MNREGA wages are considerably lower compared to that of agricultural labourers. As far as MNREGA is concerned, Haryana offers the highest wage rate of ₹ 309 among all states, followed by Kerala with ₹ 291. The wage is less than ₹ 200 in five states- Bihar, Chhattisgarh, Madhya Pradesh, Jharkhand, and in some areas of Himachal Pradesh.

In contrast, as per the Labour Ministry’s latest order dated 8 May 2020, the Variable Dearness Allowances  (VDA) for unskilled agriculture labourers has been increased in the range of ₹62 to ₹67, which has raised their minimum wage rate to between ₹ 362 to ₹ 400 per day depending on region of employment.

Committee recommended use of CPI- Rural index to calculate wage revision

The NDA government had constituted a committee headed by a former Additional Secretary to the Ministry of Rural Development to study the appropriate index for revising MNREGA wages. The committee recommended the use of ‘CPI – Rural’ in place of ‘CPI- AL’, which is currently being used. However, the recommendation of the committee was under consideration of Finance Ministry as of January last year.  

Demand for work under MNREGA expected to increase with migrants returning to their villages

Thousands of migrant workers are returning to their native villages because of the crisis caused by COVID-19. The lockdown restricted movement and economic activity, resulting in loss of work for the migrant workers. As more and more migrant workers return to their villages, it is expected that the demand for work in rural areas will substantially increase in the coming months. Thus, across India, it is expected that the number of persons dependent on the MNREGA, will increase manifold. As on 09 May 2020, there are over 27.3 crore persons who have registered themselves for employment under the scheme.

It has been reported that the Chief Minister of Chhattisgarh has written to the Rural Development Ministry asking the Centre to permit the government to pay MNREGA workers in the form of food-grains instead of cash.

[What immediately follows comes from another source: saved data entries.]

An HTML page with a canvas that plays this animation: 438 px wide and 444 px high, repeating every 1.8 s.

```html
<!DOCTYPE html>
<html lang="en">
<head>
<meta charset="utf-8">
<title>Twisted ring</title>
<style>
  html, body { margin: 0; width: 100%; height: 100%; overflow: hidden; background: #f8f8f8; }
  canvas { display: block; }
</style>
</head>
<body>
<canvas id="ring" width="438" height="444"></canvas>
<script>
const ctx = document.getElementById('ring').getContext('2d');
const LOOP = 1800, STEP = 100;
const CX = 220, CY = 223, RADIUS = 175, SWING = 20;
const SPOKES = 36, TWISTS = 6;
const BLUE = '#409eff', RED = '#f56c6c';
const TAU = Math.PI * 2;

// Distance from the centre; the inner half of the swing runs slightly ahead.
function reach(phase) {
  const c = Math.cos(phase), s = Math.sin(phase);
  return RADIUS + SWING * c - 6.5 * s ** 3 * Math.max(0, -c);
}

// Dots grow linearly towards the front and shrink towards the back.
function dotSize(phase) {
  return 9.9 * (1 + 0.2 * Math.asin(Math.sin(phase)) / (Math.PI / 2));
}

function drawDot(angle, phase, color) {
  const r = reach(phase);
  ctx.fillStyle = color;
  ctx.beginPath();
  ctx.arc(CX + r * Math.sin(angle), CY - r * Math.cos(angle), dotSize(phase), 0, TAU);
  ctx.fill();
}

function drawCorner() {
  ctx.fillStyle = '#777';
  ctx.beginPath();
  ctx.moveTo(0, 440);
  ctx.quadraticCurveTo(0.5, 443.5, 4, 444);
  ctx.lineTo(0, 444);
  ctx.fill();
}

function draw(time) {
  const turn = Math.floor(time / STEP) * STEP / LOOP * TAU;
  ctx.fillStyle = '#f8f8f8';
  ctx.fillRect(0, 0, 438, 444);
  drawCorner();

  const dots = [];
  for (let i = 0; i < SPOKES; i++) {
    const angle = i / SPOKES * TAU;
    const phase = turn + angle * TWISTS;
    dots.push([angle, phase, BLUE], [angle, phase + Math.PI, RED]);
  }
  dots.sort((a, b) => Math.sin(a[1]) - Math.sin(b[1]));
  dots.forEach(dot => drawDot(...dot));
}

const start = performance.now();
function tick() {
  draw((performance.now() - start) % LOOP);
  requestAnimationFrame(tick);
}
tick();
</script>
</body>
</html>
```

Meanwhile, the Jharkhand Chief Minister has reportedly said that they would be tweaking the guidelines of MNREGA in order to provide jobs to the migrant workers returning to the state.

Governments must take adequate measures to support the poor in rural areas

The law provides for additional employment, up to 50 days for those in areas affected by natural calamities and drought. This is one provision which the Central Government can invoke to help those who have been adversely affected by the lockdown. Labour intensive projects can be chalked out by governments to provide employment opportunities for more people.

As is evident from the data, the lockdown has had a significant effect on employment generation under the scheme in the month of April due to suspension of activities. This has been analysed by Factly in an earlier story. The Central Government, later, on 20 April 2020 allowed MNREGA activities to resume under the condition that necessary precautions such as social distancing and hygiene are strictly adhered to.

In the current financial year, MNREGS is expected to be an important lifeline for crores of households adversely affected by the COVID-19 crisis. The government has to substantially increase the budgetary support for the program, well over the current allocation if it has to meet the work demand of all these households.

Featured Image: Increase in MNREGA wages

Share.

Comments are closed.

scroll